How many lines in the material contain the string "setAttribute"? Only the number is wanted.

■ Excerpted data
%%

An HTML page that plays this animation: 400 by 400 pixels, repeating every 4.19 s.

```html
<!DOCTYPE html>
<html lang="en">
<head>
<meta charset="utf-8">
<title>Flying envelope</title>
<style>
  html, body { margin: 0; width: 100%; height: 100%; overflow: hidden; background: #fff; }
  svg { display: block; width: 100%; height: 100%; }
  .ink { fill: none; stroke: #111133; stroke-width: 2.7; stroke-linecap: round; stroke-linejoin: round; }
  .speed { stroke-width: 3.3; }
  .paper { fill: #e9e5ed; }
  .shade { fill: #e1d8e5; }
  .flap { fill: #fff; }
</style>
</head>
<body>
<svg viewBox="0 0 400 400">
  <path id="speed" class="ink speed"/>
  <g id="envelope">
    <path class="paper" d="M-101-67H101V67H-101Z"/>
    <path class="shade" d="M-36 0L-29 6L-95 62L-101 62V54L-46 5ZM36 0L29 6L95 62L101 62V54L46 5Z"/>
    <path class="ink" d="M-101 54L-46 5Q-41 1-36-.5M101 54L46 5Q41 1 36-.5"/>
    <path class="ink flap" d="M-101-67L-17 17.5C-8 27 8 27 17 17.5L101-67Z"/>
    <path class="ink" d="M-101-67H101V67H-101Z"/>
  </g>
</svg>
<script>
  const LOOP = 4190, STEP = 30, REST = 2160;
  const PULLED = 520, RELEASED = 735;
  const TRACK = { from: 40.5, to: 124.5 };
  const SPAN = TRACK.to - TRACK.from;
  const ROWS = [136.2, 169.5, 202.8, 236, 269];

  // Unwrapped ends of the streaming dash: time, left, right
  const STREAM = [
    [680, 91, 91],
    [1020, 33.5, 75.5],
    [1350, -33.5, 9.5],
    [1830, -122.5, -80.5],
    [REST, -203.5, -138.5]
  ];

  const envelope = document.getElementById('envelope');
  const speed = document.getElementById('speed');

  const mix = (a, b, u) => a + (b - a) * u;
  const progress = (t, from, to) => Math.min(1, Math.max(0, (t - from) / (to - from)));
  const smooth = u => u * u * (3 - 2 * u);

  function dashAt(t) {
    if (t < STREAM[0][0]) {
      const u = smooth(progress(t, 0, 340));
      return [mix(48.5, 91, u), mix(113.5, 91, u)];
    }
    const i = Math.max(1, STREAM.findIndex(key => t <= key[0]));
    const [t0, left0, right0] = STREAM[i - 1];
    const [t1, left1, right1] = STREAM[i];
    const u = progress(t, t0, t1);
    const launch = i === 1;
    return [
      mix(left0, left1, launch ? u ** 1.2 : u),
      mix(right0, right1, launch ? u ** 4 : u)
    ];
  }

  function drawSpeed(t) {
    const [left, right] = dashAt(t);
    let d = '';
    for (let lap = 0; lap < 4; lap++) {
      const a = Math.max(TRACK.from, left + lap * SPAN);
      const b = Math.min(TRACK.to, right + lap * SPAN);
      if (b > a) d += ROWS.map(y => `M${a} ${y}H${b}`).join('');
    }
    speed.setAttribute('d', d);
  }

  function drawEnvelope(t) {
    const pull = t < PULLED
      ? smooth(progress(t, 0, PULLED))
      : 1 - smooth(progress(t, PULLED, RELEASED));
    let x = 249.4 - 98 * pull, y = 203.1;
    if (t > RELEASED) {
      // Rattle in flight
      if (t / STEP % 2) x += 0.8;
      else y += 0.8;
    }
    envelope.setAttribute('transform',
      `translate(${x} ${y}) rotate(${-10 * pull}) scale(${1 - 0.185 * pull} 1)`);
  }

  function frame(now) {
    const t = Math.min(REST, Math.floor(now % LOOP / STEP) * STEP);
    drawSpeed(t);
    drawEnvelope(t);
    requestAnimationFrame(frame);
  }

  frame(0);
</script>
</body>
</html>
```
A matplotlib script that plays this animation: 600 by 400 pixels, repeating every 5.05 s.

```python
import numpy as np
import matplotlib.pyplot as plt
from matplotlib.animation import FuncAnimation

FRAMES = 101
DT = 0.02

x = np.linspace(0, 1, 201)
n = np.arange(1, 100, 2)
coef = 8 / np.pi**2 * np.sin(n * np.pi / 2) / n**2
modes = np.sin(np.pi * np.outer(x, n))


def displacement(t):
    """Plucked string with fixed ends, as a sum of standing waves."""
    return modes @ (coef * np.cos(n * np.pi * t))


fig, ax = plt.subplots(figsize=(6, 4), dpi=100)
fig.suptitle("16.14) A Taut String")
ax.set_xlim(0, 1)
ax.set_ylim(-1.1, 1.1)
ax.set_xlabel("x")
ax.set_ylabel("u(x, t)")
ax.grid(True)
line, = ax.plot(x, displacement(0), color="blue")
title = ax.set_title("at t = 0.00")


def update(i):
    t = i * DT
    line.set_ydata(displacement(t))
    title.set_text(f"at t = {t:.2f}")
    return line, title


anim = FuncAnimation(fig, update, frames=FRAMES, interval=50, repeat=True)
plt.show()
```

%%

■ Output of the task
2